Marriages sometimes simply do not work out. Yet, because marriage is a binding contract between you, your spouse and the state, ending it can be difficult. While divorce is exceedingly more common, you may be able to dissolve your union with an annulment.
Divorce is often a costly and time-consuming process. While annulments tend to be both speedier and cheaper, they are not available to every divorcing couple. On the contrary, you must prove you meet one of the following criteria to qualify:
- Close blood relationship
In California, first cousins can marry one another. If the blood relationship is closer than that, however, the marriage is not legally valid. Therefore, if you are in this type of union, you likely do not need an annulment.
- Pre-existing marriage
You may only have one spouse at any given time. The same is true for your husband or wife. If you end up marrying someone who already has a spouse, you can request an annulment anytime during your spouse’s life.
California does not set a minimum age for marriage. If you were under the age of 18 when you walked down the aisle, though, you can likely pursue an annulment. To do so, you must file your request within four years of your 18th birthday.
- Fraud or force
Annulment is possible if someone uses deceit or force to induce marriage. For these grounds, you have four years to file an annulment petition.
- Physical or mental incapacity
If you married a person who has an incurable physical condition that prohibits intimate relations, you can request an annulment for up to four years after the marriage date. Similarly, if you or your spouse lacked the mental capacity to understand the full effect of marriage, you may also pursue an annulment during this time frame.

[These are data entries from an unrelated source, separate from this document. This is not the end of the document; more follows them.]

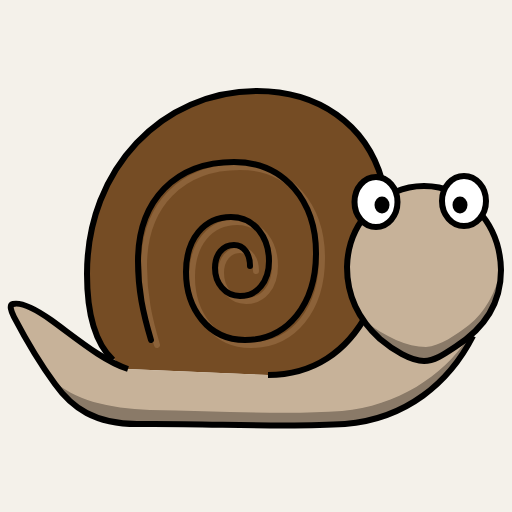
<!DOCTYPE html>
<html lang="en">
<head>
<meta charset="utf-8">
<title>Snail</title>
<style>
:root {
  --paper: #f4f1ea;
  --ink: #000;
  --shell: #754c24;
  --shell-light: #8c6239;
  --skin: #c7b299;
  --skin-shade: #8a7a68;
  --eye: #fff;
}
html, body { margin: 0; width: 512px; height: 512px; overflow: hidden; background: var(--paper); }
svg { display: block; }
.outline { fill: none; stroke: var(--ink); stroke-width: 6; stroke-linecap: round; stroke-linejoin: round; }
.flat-end { stroke-linecap: butt; }
.shell { fill: var(--shell); }
.groove { fill: none; stroke: var(--shell-light); stroke-width: 6; stroke-linecap: round; }
.skin { fill: var(--skin); }
.shade { fill: var(--skin-shade); }
.eyeball { fill: var(--eye); stroke: var(--ink); stroke-width: 6; }
.pupil { fill: var(--ink); }
</style>
</head>
<body>
<svg width="512" height="512" viewBox="0 0 512 512" role="img" aria-label="Cartoon snail with a brown shell">
  <defs>
    <path id="body-shape" d="M127 369C103 361 76 338 51 320C34 308 21 302 13 304C9 305 11 311 14 317C25 338 38 361 55 384C72 408 95 424 137 424C205 423 285 428 345 424C406 419 449 383 473 336L424 361C401 357 380 340 364 318C345 352 312 375 268 375Z"/>
    <path id="head-shape" d="M424 186C465 186 500 222 501 270C501 306 482 330 455 347C443 355 434 361 424 361C411 361 393 350 380 339C359 320 347 295 347 267C348 222 383 186 424 186Z"/>
    <path id="spiral" d="M151 340C143 313 138 290 138 261C138 200 176 162 234 162C285 162 316 202 316 253C316 304 288 340 245 340C208 340 186 308 186 272C186 239 204 217 231 217C255 217 269 238 269 261C269 282 257 296 240 296C225 296 215 283 215 268C215 254 223 245 234 245C244 245 250 254 250 266"/>
    <clipPath id="body-clip"><use href="#body-shape"/></clipPath>
    <clipPath id="head-clip"><use href="#head-shape"/></clipPath>
  </defs>

  <rect width="512" height="512" fill="var(--paper)"/>

  <g id="shell">
    <path class="shell" d="M127 369C98 353 87 317 87 274C87 168 163 91 257 91C334 91 389 146 389 230C389 315 345 375 268 375Z"/>
    <use class="groove" href="#spiral" x="6" y="5"/>
    <use class="outline" href="#spiral"/>
  </g>

  <g id="body">
    <use class="skin" href="#body-shape"/>
    <path class="shade" clip-path="url(#body-clip)" d="M50 378C75 401 108 408 150 410C217 411 288 415 342 411C397 406 443 376 468 338L490 340L430 440H60Z"/>
    <path class="outline flat-end" d="M128 369C103 361 76 338 51 320C34 308 21 302 13 304C9 305 11 311 14 317C25 338 38 361 55 384C72 408 95 424 137 424C205 423 285 428 345 424C406 419 449 383 473 336"/>
    <path class="outline flat-end" d="M113 360C95 343 87 312 87 274C87 168 163 91 257 91C318 91 366 124 382 180M368 312C347 352 313 375 268 375"/>
  </g>

  <g id="head">
    <use class="skin" href="#head-shape"/>
    <path class="shade" clip-path="url(#head-clip)" d="M363 320C386 337 407 347 426 347C440 346 456 335 469 325C486 311 497 291 502 264L512 340L424 375Z"/>
    <use class="outline" href="#head-shape"/>
  </g>

  <g id="eyes">
    <ellipse class="eyeball" cx="376" cy="202" rx="21.5" ry="25"/>
    <ellipse class="pupil" cx="382" cy="205" rx="7.5" ry="8.5"/>
    <ellipse class="eyeball" cx="464" cy="201" rx="22" ry="25"/>
    <ellipse class="pupil" cx="460" cy="205" rx="7.5" ry="8.5"/>
  </g>
</svg>
</body>
</html>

While there are a variety of reasons to divorce a spouse, some are sufficient to secure an annulment. Nonetheless, you likely do not have forever to act. By understanding both the grounds and the time constraints for annulments, you can make the right choice.